▸ **TASK DATA**
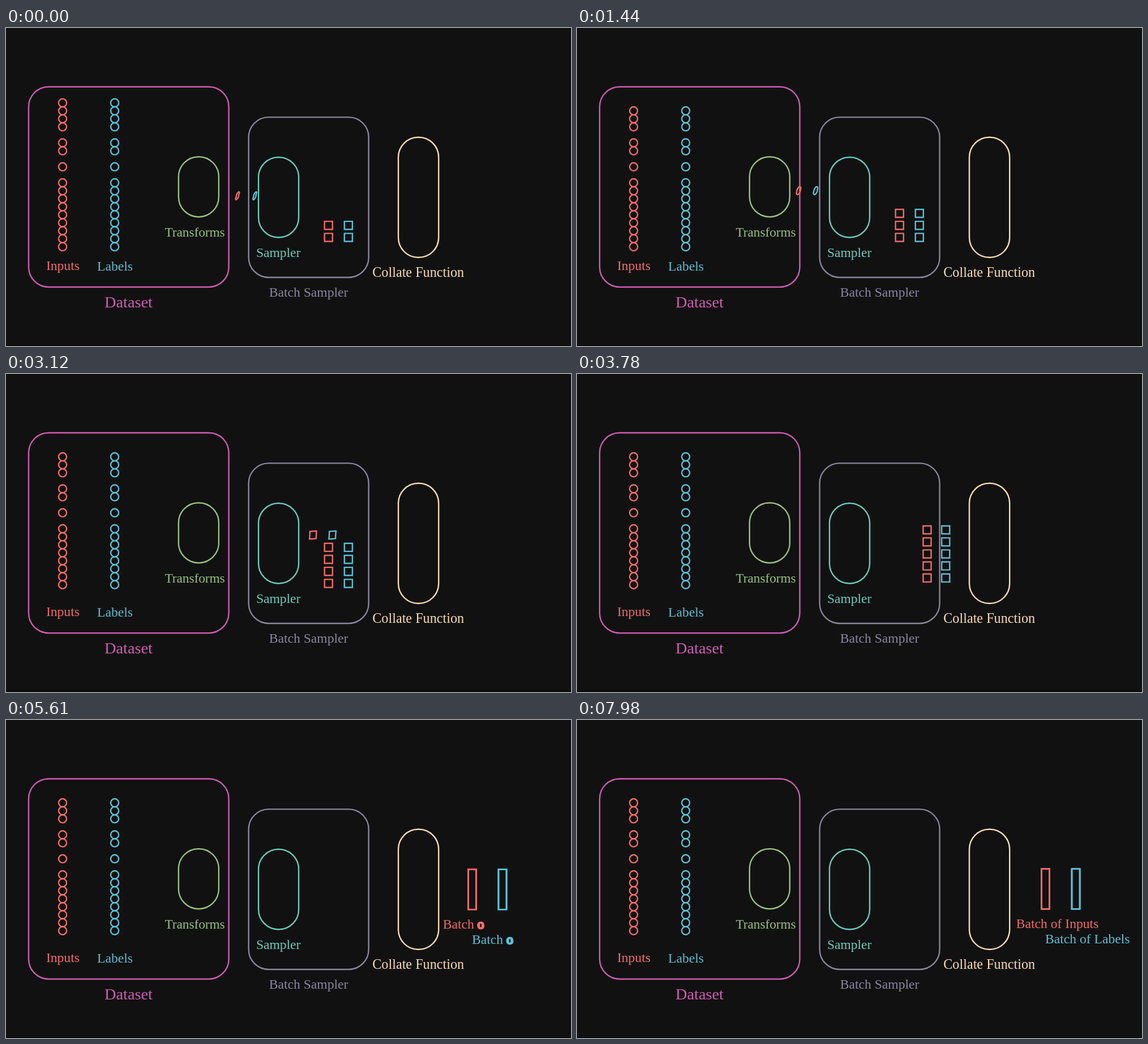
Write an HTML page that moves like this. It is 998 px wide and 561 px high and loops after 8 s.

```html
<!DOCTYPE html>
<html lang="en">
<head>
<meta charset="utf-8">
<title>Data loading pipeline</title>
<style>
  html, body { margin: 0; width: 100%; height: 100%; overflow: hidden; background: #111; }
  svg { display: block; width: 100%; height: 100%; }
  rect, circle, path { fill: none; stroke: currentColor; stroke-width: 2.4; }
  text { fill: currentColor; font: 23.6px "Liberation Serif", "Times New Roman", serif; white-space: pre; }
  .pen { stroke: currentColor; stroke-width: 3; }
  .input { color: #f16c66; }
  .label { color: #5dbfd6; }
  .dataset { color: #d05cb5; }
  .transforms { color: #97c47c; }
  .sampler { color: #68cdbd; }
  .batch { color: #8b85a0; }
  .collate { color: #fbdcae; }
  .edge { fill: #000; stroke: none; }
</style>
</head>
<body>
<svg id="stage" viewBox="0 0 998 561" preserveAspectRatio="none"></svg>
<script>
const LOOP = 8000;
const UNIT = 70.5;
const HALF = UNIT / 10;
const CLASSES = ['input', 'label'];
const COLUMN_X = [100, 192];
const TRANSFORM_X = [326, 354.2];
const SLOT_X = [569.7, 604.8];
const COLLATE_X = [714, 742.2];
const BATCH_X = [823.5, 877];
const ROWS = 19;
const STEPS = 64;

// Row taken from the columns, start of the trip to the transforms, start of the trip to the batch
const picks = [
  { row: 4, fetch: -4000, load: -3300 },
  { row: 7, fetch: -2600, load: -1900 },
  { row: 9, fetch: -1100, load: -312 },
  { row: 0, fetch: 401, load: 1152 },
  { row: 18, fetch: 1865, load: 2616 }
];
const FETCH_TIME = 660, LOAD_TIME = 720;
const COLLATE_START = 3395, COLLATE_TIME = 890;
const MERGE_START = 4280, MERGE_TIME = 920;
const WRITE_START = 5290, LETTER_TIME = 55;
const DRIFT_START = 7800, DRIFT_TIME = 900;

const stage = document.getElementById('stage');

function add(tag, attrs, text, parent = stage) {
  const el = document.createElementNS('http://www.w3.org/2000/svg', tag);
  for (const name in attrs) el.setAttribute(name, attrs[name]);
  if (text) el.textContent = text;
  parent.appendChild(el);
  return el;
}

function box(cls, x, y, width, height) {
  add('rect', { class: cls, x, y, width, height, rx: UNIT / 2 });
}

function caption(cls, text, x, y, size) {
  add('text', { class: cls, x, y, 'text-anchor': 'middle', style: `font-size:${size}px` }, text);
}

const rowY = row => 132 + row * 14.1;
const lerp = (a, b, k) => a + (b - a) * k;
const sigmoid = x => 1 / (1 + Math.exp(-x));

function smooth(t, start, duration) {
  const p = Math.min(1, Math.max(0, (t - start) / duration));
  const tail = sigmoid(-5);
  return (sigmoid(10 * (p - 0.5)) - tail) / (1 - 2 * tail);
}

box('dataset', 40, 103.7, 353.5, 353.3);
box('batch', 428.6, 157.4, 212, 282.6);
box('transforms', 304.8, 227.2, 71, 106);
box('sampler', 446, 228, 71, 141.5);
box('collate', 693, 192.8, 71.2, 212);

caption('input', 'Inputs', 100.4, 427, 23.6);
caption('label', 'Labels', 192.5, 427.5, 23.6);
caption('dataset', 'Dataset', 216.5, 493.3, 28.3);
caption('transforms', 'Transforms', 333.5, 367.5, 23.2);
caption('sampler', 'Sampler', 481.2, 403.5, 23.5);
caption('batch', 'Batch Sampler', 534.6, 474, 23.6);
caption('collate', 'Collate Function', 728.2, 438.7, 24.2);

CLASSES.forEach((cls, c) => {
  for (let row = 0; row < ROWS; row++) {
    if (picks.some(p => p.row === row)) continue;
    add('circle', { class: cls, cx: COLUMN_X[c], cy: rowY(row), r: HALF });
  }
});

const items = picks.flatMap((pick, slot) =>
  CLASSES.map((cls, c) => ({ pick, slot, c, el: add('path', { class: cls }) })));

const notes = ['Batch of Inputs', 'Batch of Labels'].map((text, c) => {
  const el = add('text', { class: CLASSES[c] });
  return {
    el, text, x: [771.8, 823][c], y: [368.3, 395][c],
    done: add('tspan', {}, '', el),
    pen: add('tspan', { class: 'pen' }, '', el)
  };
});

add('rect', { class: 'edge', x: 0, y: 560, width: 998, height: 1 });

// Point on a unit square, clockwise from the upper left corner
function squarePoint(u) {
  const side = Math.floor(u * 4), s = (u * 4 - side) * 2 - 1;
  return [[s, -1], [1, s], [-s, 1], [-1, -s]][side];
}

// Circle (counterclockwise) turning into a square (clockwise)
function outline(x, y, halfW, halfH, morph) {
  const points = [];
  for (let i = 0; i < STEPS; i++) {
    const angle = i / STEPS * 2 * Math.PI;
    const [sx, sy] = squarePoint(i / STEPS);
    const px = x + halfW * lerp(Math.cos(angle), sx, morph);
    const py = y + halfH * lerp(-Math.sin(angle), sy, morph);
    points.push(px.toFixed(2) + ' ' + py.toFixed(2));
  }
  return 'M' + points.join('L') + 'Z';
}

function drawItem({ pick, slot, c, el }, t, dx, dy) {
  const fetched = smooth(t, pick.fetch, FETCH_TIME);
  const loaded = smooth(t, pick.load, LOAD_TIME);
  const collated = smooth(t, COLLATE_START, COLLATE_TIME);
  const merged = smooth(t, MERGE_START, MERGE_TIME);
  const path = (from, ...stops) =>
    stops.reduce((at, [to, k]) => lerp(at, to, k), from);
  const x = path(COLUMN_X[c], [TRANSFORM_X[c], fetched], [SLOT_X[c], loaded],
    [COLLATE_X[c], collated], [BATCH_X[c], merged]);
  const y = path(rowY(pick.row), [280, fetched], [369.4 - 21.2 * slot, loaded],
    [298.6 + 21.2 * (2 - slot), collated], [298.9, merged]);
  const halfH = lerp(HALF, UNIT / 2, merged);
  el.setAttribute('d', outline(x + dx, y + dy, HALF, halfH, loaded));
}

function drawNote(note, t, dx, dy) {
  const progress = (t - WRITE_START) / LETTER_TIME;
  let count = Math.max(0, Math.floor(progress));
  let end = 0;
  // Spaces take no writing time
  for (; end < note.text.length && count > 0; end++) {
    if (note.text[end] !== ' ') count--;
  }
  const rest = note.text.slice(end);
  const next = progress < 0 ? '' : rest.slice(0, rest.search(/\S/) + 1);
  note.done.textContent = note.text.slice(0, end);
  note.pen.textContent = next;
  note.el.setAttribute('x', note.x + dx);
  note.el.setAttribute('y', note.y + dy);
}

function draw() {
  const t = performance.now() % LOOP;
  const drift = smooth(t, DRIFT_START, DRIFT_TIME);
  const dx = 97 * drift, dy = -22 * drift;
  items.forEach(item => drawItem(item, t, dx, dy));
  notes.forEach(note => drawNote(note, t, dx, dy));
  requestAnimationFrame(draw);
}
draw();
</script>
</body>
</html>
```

▸ **WHAT YOU WILL DO**
Copy every line of the listing where the word "smooth" appears.

▸ **RESPONSE TO THIS EXERCISE**
function smooth(t, start, duration) {
  const fetched = smooth(t, pick.fetch, FETCH_TIME);
  const loaded = smooth(t, pick.load, LOAD_TIME);
  const collated = smooth(t, COLLATE_START, COLLATE_TIME);
  const merged = smooth(t, MERGE_START, MERGE_TIME);
  const drift = smooth(t, DRIFT_START, DRIFT_TIME);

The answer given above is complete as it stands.